_What the task asks_: Scan the listing below for the word "flex" and copy every line where it occurs.

_Source material_:
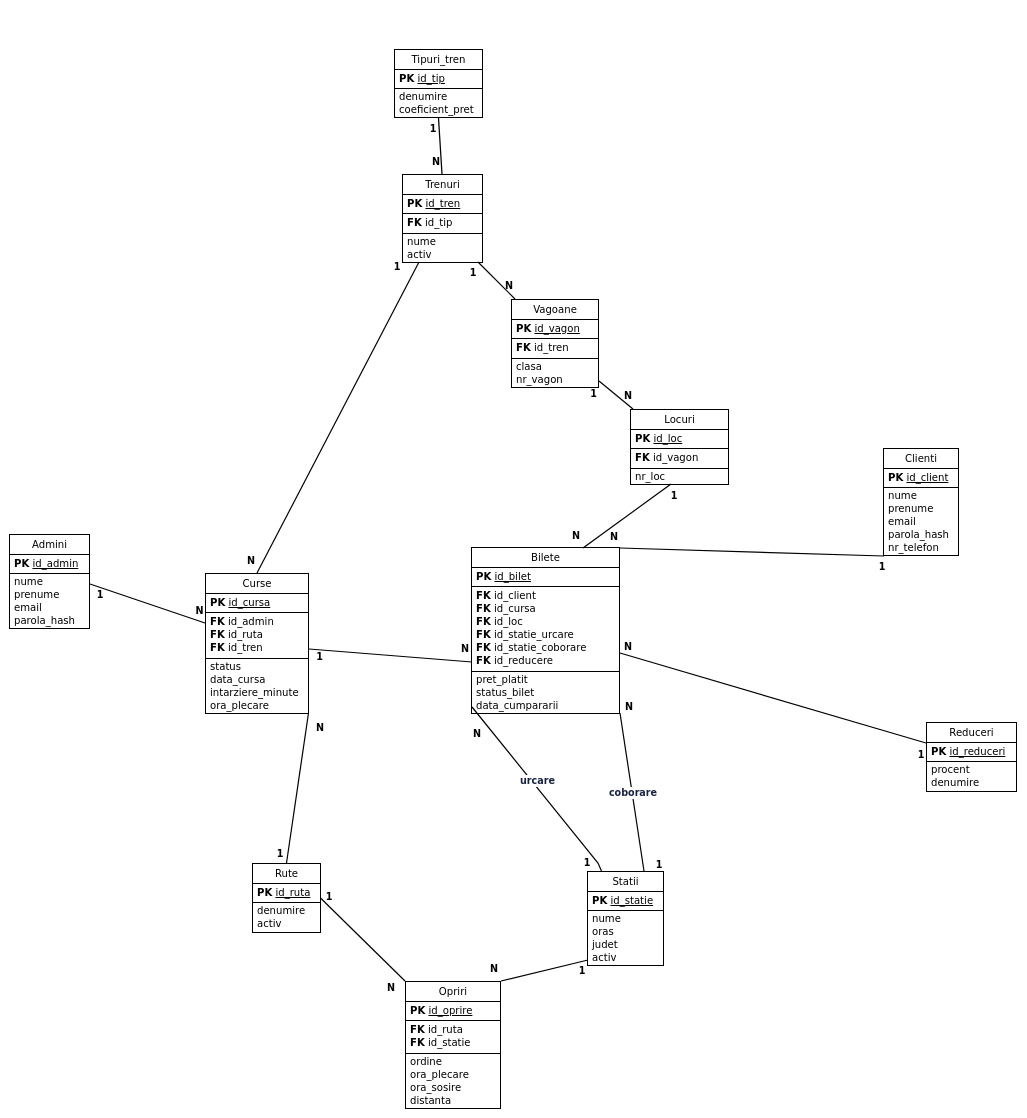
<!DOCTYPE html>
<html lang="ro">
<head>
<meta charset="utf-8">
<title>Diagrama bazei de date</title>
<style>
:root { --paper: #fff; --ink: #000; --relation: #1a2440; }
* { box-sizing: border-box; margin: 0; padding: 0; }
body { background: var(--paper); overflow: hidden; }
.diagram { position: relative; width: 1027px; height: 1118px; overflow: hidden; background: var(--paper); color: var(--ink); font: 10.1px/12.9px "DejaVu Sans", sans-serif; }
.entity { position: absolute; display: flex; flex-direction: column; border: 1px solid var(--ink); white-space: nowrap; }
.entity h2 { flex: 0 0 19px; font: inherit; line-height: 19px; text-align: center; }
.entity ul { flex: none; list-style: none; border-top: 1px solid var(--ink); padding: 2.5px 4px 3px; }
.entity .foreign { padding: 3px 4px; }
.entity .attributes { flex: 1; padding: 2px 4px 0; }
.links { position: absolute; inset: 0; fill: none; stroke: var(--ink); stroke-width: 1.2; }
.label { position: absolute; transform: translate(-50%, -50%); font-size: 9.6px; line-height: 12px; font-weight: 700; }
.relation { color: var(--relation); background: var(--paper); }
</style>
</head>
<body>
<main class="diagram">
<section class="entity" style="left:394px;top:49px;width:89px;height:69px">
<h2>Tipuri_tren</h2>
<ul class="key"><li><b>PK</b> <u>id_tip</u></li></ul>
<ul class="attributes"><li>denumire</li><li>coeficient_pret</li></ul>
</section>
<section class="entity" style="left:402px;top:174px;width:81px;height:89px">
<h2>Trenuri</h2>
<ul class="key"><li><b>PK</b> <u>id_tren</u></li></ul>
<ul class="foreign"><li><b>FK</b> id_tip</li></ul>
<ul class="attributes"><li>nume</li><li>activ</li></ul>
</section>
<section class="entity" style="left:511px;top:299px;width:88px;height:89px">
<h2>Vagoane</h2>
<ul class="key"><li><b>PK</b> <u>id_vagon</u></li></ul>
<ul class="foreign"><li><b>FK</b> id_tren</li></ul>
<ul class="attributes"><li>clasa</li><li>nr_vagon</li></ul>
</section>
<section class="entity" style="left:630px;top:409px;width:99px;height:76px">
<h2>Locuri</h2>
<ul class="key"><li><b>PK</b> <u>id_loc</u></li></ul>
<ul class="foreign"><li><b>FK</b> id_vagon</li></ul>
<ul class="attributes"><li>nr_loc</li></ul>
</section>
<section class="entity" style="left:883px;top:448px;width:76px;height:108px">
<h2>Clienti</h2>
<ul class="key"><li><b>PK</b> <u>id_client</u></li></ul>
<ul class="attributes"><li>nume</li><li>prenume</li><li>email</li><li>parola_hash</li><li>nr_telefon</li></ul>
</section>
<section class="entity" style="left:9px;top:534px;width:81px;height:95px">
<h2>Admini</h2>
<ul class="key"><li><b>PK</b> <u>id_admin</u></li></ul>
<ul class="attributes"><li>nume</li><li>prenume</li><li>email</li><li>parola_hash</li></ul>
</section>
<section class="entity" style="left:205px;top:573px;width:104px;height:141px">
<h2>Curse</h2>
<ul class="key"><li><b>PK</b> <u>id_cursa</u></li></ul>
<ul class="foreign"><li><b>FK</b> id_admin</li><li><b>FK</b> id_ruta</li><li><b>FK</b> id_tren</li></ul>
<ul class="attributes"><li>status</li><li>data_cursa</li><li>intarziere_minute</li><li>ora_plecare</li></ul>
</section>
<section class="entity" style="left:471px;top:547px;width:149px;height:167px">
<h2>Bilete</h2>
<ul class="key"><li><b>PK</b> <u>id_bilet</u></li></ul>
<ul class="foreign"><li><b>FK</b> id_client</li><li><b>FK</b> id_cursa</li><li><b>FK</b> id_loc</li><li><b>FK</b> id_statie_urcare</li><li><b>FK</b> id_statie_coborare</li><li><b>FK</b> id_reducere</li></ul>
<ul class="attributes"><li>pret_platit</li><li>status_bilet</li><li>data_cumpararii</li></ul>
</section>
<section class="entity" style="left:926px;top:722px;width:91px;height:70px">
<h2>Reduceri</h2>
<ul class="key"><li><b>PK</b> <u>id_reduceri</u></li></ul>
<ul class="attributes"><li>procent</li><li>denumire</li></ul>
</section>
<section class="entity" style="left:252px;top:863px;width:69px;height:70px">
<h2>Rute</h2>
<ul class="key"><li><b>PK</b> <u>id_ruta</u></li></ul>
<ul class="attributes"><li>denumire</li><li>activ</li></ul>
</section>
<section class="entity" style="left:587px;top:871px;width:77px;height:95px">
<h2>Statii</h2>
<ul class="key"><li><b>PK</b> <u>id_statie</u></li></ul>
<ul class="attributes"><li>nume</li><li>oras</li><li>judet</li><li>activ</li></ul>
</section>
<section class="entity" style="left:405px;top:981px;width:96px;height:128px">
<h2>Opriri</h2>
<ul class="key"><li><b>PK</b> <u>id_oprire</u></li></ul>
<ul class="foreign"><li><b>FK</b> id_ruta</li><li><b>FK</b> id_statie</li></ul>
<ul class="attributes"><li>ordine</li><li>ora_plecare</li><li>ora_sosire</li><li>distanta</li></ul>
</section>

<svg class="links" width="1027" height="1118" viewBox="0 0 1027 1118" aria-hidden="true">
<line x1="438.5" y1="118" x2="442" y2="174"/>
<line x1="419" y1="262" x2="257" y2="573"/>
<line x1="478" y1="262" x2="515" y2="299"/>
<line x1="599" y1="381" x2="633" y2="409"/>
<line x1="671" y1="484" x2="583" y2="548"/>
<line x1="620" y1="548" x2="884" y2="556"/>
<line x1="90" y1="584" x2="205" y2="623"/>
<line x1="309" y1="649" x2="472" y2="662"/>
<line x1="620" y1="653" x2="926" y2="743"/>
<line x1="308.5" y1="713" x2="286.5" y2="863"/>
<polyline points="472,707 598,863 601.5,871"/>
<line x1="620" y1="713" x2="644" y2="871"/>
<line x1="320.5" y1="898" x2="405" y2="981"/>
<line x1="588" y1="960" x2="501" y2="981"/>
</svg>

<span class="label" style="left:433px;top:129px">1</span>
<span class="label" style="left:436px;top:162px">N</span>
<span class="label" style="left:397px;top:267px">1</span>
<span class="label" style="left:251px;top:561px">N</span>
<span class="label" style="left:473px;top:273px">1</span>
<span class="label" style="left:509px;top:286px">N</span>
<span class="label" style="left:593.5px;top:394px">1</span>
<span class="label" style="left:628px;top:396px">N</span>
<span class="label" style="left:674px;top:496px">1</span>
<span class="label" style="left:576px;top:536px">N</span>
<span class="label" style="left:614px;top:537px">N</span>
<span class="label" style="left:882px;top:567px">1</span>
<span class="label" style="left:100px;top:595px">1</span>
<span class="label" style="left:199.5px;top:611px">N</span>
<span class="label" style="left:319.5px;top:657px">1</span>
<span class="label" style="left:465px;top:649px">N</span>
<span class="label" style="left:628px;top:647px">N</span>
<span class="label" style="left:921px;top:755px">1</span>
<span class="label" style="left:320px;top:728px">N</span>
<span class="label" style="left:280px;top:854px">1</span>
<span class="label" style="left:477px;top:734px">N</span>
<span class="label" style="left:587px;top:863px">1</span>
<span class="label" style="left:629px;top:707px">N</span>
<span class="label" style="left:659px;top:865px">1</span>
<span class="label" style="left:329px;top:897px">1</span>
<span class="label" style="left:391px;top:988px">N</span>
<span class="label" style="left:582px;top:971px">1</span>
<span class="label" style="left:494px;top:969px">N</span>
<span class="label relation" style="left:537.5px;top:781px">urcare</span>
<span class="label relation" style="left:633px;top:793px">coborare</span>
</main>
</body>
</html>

_Response box_:
.entity { position: absolute; display: flex; flex-direction: column; border: 1px solid var(--ink); white-space: nowrap; }
.entity h2 { flex: 0 0 19px; font: inherit; line-height: 19px; text-align: center; }
.entity ul { flex: none; list-style: none; border-top: 1px solid var(--ink); padding: 2.5px 4px 3px; }
.entity .attributes { flex: 1; padding: 2px 4px 0; }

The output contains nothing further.